The social network is launching its app store with 600 apps, a key part of its nascent mobile strategy.
Facebook tonight unveiled its mobile App Center as it amps up its efforts to improve its mobile business.
The new app center, the company's first big announcement since its IPO, went live tonight with more than 600 apps, including Nike+ GPS, Ubisoft Ghost Recon Commander, Stitcher Radio, Draw Something, and Pinterest.
"The app center represents a new way for users to discover social applications," said Douglas Purdy, Facebook's director of developer products, who showed off the App Center at a launch party in San Francisco. Plus, he says, it gives developers a way to reach Facebook's more than 900 million users. Facebook was responsible for 83 million visits to the Apple App Store in May, Facebook said.
The App Center is designed to offer an experience personalized for each user, with app recommendations based on the apps they and their friends use. So if you're a person who likes word games -- something Facebook would know from your Facebook behavior -- the App Center will surface those sorts of apps for you. Then, when you select an app you like, you'll be sent to the Apple's App Store or Google's, depending on your device.
Even so, most Facebook users will have to wait before they can check out the App Center. Tonight's rollout -- full of big stats and optimism at an event it held in San Francisco -- will only go live for between 6 percent and 8 percent of Facebook's U.S. users, said Matt Wyndowe, the company's product manager for games and apps. The company it will roll out to all U.S. users in the coming weeks. Eventually, said Wyndowe, there will be different App Centers customized for different parts of the word.
Facebook's team has been working to approve apps that it would feature for the rollout. For now, the company is relying on a mix of algorithms and humans to decide what apps it features. He said his team is reviewing apps for technical aspects and functionality. "We review them all," said Wyndowe.
Ultimately, Facebook wants the algorithms to do most of the work in figuring out apps to feature. And given Facebook's huge audience, a prominent spot will surely be a boon to developers -- much as getting featured in Apple's App Store can turn an app into a hit.
Asked if Facebook was considering selling digital goods and apps directly to consumers -- taking on Google and Apple -- Wyndowe said it's not in the immediate plans.
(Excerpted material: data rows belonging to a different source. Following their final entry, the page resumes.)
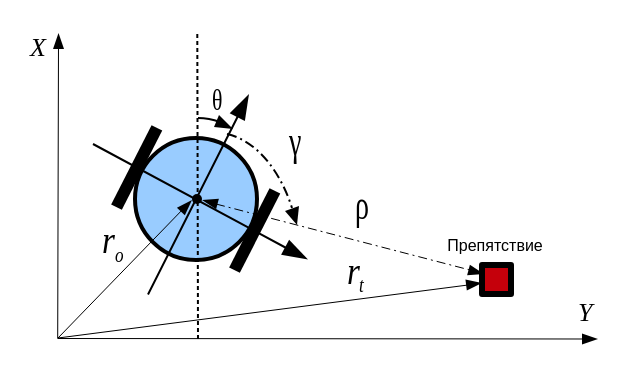
<!DOCTYPE html>
<html lang="ru">
<head>
<meta charset="utf-8">
<title>Робот и препятствие</title>
<style>
:root { --ink: #000; --paper: #fff; --robot: #9cf; --obstacle: #c5000b; }
* { box-sizing: border-box; }
html, body { margin: 0; overflow: hidden; background: var(--paper); }
.diagram { position: relative; width: 631px; height: 372px; overflow: hidden; background: var(--paper); color: var(--ink); }
.drawing { position: absolute; inset: 0; display: block; }
.line { fill: none; stroke: var(--ink); }
.thin { stroke-width: 1; }
.bold { stroke-width: 2; }
.dotted { stroke-width: 2; stroke-dasharray: 4 3; }
.dash-dot { stroke-dasharray: 9 4 2 4; }
.arc-dash { stroke-width: 2; stroke-dasharray: 10 4 2 4; }
.ink { fill: var(--ink); }
.body { fill: var(--robot); stroke: var(--ink); stroke-width: 4; }
.obstacle { fill: var(--obstacle); stroke: var(--ink); stroke-width: 6; stroke-linejoin: round; }
.label { position: absolute; line-height: 1; white-space: nowrap; transform-origin: 0 0; font-family: "Liberation Serif", "Noto Serif", serif; }
.axis { font-size: 26px; font-style: italic; }
.axis-x { left: 30px; top: 35px; }
.axis-y { left: 578px; top: 300px; }
.angle { font-size: 40px; transform: scaleX(.7); }
.theta { left: 212px; top: 86px; font-size: 29px; transform: scaleX(.75); }
.gamma { left: 289px; top: 122px; }
.rho { left: 355px; top: 186px; }
.vector { font-size: 38px; font-style: italic; transform: scaleX(.87); }
.index { font-size: 22px; font-style: italic; transform: scaleX(.78); }
.robot-r { left: 102px; top: 221px; }
.robot-o { left: 115px; top: 244px; }
.target-r { left: 347px; top: 252px; }
.target-t { left: 359px; top: 274px; }
.obstacle-name { left: 447px; top: 238px; width: 96px; text-align: center; font: 16px/1 "Liberation Sans", sans-serif; display: flex; justify-content: center; }
</style>
</head>
<body>
<main class="diagram">
  <svg class="drawing" width="631" height="372" viewBox="0 0 631 372" aria-hidden="true">
    <defs>
      <polygon id="head-small" class="ink" points="0,0 -16,-5.5 -16,5.5"/>
      <polygon id="head-large" class="ink" points="0,0 -26,-8.5 -26,8.5"/>
      <rect id="wheel" class="ink" x="-6" y="-44.5" width="12" height="89"/>
    </defs>

    <g class="axes">
      <path class="line thin" d="M58.5 40 57.7 338.5 590 339"/>
      <use href="#head-small" transform="translate(58.5 33) rotate(-90)"/>
      <use href="#head-small" transform="translate(598 339)"/>
    </g>

    <g class="robot">
      <circle class="body" cx="196" cy="199" r="61"/>
      <use href="#wheel" transform="translate(136.700 167.500) rotate(27)"/>
      <use href="#wheel" transform="translate(254.700 230.500) rotate(27)"/>
      <path class="line dotted" d="M197.300 34 198 339"/>
      <path class="line bold" d="M93 144 290 250M148 294.500 240 112"/>
      <use href="#head-large" transform="translate(308 259.500) rotate(28.300)"/>
      <use href="#head-large" transform="translate(249 94) rotate(-63.200)"/>
    </g>

    <g class="vectors">
      <path class="line thin" d="M58 338 186 206M58 338 468 285"/>
      <use href="#head-small" transform="translate(192 200) rotate(-46)"/>
      <use href="#head-small" transform="translate(482 283) rotate(-7.400)"/>
      <path class="line thin dash-dot" d="M216 204 470 270"/>
      <use href="#head-small" transform="translate(202 200) rotate(194.500)"/>
      <use href="#head-small" transform="translate(484 274) rotate(14.500)"/>
      <circle class="ink" cx="197" cy="199" r="5"/>
    </g>

    <g class="angles">
      <path class="line bold" d="M198 118Q209 118 220 122"/>
      <polygon class="ink" points="233,129 214,127 219,115"/>
      <path class="line arc-dash" d="M227 134C258 141 281 173 292 208"/>
      <polygon class="ink" points="297,225 285,211 299,206"/>
    </g>

    <rect class="obstacle" x="482" y="265" width="29" height="29"/>
  </svg>

  <span class="label axis axis-x">X</span>
  <span class="label axis axis-y">Y</span>
  <span class="label angle theta">θ</span>
  <span class="label angle gamma">γ</span>
  <span class="label angle rho">ρ</span>
  <span class="label vector robot-r">r</span>
  <span class="label index robot-o">o</span>
  <span class="label vector target-r">r</span>
  <span class="label index target-t">t</span>
  <span class="label obstacle-name">Препятствие</span>
</main>
</body>
</html>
The App Center is available on mobile via the Facebook apps for iOS and Android, and by accessing Facebook.com on mobile. A huge amount of Facebook's mobile traffic goes through the mobile Web, not via apps.
Today's announcement comes a month after Facebook first said it was launching an App Center, which it billed mainly as a way to help users discover the best social apps and to drum up interest from developers.
Facebook is under enormous pressure to figure out ways to make money from mobile. And in the run up to the IPO, Zuckerberg told investors that mobile was his key priority for 2012.
Today's announcement amps up its mobile efforts, but it doesn't help it turn mobile traffic into dollars. "Nothing has changed about monetization," said Wyndowe. "For us, it's about how do we delight users."
Of course, it's also about how Facebook gathers data from its users. In that way, the App Center should help a ton as more and more people use apps that are integrated with Facebook.
The company has recently been making others changes to its mobile products as well. Just yesterday it rolled out a "low-friction" mobile payment system to make it easier to make payments for virtual or digital goods via its app. And last month it redesigned itsmobile interface to display larger photos.
Facebook had 488 million monthly average unique users of its mobile products in March -- more than half of its 901 million users in all -- and is only just starting to experiment with ways to make money from mobile. One problem is that it simply can't show as many ads on a mobile device since the screens are smaller.
Facebook's mobile challenge -- a challenge shared by most all Web companies -- has contributed to the wave pessimism about Facebook's stock. Shares of Facebook closed today at $26.31, more than 30 percent down from their offering price of $38 a share.